───── AVAILABLE DATA

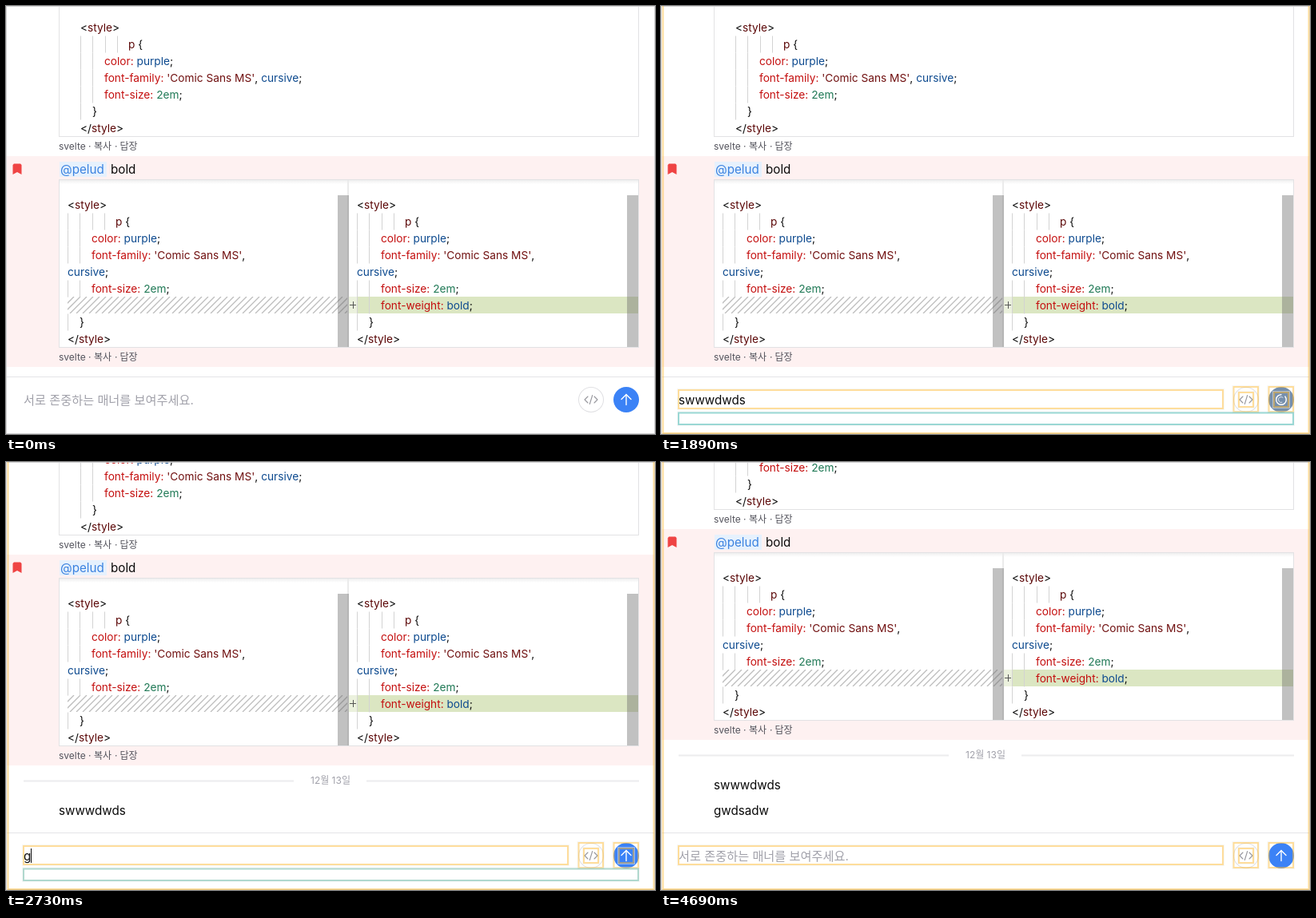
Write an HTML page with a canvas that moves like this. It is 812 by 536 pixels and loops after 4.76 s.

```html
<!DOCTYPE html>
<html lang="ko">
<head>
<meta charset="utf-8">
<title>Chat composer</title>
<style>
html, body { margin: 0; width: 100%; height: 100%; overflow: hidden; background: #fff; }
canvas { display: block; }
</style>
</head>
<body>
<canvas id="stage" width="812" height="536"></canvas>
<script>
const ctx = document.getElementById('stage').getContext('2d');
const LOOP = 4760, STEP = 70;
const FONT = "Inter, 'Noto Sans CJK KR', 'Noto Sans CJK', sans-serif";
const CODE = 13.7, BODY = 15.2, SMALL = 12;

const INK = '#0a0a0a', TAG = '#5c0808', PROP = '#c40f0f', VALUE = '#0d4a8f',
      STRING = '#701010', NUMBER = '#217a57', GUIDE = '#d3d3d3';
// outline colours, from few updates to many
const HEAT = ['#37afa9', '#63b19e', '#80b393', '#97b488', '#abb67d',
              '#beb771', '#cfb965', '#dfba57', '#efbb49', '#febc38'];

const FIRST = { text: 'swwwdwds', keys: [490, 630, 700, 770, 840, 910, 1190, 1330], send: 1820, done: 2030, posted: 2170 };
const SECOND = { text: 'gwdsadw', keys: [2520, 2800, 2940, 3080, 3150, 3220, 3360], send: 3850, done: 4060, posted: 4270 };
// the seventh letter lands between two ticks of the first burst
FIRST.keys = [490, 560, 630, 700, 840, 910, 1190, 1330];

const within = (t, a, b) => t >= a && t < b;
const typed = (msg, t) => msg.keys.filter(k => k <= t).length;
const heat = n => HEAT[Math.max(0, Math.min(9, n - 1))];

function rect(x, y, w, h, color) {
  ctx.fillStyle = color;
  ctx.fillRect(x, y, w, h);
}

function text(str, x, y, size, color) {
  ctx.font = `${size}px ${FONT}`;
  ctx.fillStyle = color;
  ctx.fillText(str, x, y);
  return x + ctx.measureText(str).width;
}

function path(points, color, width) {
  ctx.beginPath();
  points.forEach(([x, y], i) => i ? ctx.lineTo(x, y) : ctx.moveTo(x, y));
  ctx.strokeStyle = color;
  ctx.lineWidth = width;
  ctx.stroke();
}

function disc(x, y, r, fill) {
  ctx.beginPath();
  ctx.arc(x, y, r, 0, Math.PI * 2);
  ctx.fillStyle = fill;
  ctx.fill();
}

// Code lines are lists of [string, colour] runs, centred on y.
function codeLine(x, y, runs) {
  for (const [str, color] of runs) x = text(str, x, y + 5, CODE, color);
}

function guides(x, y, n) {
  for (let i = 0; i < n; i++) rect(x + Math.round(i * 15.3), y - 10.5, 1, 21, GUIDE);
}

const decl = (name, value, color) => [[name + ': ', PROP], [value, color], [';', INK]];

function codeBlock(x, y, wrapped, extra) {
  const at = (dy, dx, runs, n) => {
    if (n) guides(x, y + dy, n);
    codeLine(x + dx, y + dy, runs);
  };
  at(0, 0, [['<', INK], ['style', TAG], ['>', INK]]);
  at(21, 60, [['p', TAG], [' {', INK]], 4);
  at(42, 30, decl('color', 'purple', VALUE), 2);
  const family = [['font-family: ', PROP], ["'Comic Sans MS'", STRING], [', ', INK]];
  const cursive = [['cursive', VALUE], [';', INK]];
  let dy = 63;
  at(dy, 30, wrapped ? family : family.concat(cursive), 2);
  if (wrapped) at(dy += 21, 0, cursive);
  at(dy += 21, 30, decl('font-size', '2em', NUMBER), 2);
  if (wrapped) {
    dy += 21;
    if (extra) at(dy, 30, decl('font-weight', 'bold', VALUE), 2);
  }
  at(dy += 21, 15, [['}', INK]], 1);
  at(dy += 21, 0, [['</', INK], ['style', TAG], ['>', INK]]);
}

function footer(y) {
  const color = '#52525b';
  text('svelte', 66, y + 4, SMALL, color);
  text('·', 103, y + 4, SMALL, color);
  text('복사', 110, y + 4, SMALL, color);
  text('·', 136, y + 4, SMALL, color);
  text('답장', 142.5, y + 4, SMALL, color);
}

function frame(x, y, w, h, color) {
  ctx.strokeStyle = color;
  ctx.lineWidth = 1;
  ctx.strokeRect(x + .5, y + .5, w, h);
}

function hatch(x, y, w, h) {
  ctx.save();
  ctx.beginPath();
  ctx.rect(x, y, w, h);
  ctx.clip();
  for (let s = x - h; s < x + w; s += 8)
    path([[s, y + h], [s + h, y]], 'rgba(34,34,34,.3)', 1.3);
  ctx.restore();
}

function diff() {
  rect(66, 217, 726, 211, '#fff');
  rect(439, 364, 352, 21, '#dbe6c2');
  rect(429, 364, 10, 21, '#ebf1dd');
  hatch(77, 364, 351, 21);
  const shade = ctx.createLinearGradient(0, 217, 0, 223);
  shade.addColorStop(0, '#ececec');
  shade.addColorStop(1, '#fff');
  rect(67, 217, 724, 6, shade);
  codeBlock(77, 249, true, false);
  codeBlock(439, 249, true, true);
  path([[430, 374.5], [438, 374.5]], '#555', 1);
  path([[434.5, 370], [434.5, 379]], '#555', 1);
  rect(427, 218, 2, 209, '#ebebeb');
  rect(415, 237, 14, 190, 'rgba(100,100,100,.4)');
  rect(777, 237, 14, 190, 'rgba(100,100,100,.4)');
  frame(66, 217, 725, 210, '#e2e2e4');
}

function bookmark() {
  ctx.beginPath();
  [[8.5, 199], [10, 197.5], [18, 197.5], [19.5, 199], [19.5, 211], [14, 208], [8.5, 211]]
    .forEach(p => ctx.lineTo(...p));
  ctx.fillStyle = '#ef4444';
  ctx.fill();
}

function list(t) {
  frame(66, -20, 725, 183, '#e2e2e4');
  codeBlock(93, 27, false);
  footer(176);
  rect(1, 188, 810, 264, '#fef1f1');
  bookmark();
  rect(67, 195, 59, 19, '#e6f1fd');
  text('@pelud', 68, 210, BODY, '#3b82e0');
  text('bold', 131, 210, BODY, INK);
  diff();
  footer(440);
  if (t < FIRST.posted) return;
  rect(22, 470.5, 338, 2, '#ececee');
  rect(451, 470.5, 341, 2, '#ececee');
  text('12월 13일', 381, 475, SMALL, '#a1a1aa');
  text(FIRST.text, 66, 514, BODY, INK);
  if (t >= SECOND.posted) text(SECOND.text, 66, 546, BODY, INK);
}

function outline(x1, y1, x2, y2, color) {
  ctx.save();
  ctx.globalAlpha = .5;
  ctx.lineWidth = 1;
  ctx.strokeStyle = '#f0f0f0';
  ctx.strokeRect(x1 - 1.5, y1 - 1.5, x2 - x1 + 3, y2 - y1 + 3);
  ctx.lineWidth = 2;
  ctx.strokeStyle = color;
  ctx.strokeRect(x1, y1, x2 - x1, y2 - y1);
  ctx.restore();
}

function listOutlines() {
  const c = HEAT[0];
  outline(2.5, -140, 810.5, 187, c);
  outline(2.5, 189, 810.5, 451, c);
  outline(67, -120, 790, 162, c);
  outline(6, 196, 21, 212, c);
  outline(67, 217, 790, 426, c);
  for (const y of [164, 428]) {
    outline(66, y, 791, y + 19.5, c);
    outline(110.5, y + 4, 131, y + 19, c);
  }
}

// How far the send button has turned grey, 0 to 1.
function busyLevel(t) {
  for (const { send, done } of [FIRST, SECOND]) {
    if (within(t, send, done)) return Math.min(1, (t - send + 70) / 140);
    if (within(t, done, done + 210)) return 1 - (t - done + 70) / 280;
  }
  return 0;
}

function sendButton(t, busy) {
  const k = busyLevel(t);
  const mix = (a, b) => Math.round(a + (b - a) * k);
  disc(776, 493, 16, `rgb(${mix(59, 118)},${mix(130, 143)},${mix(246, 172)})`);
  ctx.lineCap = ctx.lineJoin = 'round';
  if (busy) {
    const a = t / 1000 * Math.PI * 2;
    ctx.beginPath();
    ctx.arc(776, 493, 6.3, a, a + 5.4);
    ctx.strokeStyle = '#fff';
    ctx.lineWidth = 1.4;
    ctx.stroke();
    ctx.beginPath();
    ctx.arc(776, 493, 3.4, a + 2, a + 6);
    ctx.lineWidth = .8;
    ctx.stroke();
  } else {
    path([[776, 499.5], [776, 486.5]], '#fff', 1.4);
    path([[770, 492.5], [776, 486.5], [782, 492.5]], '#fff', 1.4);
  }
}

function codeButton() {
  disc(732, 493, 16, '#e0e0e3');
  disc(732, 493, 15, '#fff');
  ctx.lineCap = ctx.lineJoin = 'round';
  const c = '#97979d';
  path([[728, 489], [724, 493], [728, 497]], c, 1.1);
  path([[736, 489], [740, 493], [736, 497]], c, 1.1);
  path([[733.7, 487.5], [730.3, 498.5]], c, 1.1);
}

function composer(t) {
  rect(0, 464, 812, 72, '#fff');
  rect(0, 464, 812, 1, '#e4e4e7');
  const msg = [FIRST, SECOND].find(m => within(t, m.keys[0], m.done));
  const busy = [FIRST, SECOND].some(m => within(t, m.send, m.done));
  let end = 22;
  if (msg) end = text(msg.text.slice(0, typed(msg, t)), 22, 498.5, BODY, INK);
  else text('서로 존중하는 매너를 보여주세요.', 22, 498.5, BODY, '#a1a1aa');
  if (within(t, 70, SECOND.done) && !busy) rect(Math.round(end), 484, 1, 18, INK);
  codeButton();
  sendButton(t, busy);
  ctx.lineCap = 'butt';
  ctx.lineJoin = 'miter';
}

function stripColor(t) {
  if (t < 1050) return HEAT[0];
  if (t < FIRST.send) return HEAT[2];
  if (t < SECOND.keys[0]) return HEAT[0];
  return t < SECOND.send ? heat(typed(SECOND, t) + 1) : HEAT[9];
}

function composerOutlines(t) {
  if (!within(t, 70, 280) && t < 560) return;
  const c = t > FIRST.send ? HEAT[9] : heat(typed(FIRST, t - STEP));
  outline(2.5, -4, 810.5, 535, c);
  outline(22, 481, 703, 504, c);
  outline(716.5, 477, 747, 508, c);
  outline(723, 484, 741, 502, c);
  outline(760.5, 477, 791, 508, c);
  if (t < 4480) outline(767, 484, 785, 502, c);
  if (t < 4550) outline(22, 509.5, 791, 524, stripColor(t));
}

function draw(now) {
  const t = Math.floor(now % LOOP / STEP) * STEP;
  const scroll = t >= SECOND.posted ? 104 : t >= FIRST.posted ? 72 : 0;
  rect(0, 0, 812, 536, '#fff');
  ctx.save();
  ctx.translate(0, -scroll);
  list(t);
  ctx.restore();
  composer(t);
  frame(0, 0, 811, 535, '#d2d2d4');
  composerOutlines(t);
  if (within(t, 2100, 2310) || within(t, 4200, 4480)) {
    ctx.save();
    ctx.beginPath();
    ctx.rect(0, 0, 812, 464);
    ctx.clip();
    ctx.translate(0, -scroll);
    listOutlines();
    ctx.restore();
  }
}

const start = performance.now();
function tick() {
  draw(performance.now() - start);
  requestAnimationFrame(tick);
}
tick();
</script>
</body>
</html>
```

──────────
───── AVAILABLE DATA

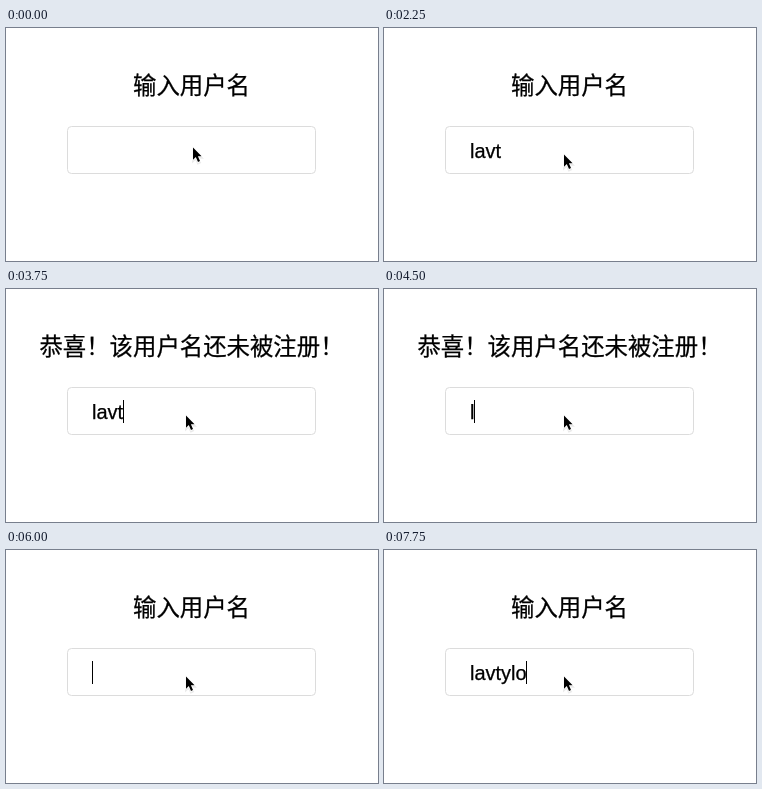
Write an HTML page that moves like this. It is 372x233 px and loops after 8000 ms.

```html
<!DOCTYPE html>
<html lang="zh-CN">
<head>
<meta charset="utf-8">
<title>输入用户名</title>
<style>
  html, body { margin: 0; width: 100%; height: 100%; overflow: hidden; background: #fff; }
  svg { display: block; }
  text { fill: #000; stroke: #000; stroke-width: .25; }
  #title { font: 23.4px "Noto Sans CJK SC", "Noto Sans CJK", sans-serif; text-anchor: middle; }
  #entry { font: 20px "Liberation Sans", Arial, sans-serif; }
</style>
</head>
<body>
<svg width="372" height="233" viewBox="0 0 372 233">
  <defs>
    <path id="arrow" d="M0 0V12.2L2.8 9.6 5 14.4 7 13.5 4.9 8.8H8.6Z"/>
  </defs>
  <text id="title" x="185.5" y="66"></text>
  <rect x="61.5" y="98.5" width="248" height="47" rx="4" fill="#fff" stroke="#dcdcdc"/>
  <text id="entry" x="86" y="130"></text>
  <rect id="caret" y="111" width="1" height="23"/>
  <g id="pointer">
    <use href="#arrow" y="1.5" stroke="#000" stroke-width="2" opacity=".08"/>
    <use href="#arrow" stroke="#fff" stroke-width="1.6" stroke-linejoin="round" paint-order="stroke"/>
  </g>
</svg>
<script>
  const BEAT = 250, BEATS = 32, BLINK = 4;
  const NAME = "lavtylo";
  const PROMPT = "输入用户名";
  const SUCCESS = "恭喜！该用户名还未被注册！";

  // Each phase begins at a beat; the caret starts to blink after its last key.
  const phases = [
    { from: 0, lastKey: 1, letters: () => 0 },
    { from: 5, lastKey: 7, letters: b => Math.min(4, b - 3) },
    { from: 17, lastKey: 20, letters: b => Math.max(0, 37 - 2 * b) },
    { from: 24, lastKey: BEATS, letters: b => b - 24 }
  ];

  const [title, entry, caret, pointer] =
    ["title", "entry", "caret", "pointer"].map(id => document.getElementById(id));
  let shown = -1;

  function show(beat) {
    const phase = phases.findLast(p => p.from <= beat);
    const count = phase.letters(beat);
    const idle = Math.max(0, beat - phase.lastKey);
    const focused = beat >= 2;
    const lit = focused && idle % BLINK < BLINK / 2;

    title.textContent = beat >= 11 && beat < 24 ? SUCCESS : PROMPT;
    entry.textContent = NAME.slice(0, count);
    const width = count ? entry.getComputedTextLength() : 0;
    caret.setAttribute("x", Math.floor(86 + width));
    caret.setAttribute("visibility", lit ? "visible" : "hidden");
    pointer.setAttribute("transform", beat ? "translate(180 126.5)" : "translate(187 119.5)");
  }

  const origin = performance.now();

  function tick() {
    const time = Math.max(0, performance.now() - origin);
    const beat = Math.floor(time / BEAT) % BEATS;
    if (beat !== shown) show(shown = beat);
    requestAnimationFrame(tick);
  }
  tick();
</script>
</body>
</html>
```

──────────
───── AVAILABLE DATA

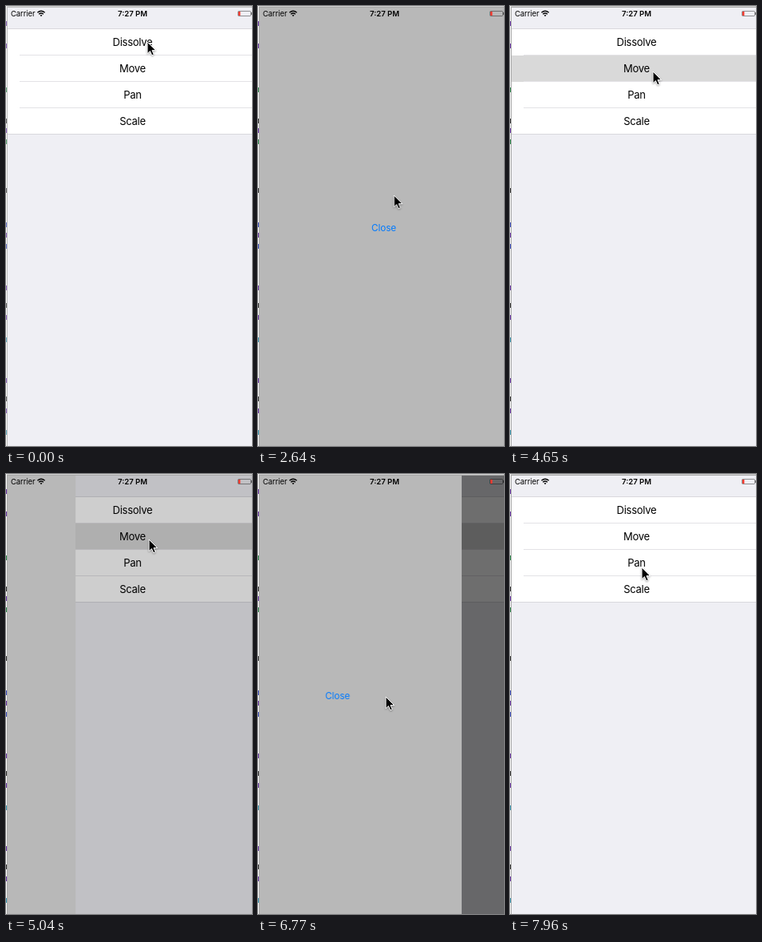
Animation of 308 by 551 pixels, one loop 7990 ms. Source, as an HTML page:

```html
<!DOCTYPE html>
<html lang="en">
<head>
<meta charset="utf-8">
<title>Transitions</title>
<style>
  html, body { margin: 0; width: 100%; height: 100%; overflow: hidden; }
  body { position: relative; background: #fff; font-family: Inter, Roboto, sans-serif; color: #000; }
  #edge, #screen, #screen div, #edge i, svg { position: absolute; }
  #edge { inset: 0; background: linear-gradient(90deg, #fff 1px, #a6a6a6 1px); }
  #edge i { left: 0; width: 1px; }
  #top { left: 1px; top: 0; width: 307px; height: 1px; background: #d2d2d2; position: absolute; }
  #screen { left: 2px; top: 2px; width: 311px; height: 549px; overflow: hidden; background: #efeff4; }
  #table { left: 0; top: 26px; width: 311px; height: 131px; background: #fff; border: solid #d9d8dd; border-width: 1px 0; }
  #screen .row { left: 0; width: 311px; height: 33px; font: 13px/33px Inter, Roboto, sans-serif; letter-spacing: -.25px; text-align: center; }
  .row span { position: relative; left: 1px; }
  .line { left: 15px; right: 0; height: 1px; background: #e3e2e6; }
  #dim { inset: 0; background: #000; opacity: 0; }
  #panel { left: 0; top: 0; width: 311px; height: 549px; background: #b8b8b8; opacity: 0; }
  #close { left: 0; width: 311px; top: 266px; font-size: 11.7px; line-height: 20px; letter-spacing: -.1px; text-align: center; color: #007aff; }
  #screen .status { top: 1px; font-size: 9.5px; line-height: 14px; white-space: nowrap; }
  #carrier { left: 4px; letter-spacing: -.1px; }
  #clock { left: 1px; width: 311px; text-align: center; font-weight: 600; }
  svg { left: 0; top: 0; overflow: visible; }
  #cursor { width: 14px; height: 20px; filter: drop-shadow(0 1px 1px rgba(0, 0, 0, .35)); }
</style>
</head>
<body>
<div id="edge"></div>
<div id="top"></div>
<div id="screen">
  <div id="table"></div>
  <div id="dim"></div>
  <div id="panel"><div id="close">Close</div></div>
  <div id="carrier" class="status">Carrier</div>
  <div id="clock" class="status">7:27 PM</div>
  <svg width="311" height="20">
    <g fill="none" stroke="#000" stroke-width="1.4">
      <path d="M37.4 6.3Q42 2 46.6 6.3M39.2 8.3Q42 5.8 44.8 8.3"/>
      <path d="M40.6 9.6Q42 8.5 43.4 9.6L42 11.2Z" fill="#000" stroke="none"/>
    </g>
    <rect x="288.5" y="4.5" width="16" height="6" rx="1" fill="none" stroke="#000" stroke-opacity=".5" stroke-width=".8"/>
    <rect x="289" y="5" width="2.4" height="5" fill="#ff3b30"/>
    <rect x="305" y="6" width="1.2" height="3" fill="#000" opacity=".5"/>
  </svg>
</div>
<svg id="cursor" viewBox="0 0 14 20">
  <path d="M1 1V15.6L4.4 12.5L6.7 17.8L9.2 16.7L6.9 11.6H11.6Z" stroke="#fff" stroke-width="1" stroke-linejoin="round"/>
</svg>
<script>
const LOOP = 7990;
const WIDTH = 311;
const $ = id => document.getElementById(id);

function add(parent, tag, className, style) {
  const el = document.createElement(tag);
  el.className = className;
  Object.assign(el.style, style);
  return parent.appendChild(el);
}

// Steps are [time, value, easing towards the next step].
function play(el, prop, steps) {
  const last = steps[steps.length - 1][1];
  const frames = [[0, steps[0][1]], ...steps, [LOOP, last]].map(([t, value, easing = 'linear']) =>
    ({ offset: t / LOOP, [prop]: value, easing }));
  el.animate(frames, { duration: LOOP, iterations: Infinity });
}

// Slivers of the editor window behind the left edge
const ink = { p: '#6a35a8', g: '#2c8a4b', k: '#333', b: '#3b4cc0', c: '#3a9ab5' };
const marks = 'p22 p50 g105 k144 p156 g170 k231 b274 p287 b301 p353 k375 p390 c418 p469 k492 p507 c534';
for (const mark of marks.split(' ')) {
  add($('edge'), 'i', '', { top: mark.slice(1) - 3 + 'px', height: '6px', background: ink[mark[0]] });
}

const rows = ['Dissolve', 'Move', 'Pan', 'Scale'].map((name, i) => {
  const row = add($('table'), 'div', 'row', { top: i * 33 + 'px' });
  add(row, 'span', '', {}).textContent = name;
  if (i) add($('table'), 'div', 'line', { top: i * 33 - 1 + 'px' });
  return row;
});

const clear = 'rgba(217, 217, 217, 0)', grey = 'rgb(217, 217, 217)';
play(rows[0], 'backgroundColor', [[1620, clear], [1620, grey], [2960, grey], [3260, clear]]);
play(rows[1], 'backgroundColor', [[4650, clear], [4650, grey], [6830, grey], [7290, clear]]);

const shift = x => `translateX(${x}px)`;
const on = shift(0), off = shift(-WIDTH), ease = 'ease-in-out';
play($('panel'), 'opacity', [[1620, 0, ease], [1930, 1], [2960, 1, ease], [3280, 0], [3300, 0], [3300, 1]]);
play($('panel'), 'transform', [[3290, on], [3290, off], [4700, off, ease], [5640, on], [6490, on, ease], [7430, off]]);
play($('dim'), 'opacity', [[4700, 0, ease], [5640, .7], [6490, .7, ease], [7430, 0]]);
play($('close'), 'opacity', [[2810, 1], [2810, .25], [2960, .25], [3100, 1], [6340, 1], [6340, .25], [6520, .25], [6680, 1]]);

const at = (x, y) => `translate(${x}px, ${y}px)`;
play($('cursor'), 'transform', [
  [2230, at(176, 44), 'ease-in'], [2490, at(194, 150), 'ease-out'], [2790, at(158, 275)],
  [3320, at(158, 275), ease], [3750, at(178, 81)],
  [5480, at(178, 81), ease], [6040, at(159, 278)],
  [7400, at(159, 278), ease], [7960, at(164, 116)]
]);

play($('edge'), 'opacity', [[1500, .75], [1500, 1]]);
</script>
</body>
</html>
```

──────────

_PROBLEM DETAILS_
Copy each line in the entries above where the word "margin" shows up.

_RESPONSE_
html, body { margin: 0; width: 100%; height: 100%; overflow: hidden; background: #fff; }
  html, body { margin: 0; width: 100%; height: 100%; overflow: hidden; background: #fff; }
  html, body { margin: 0; width: 100%; height: 100%; overflow: hidden; }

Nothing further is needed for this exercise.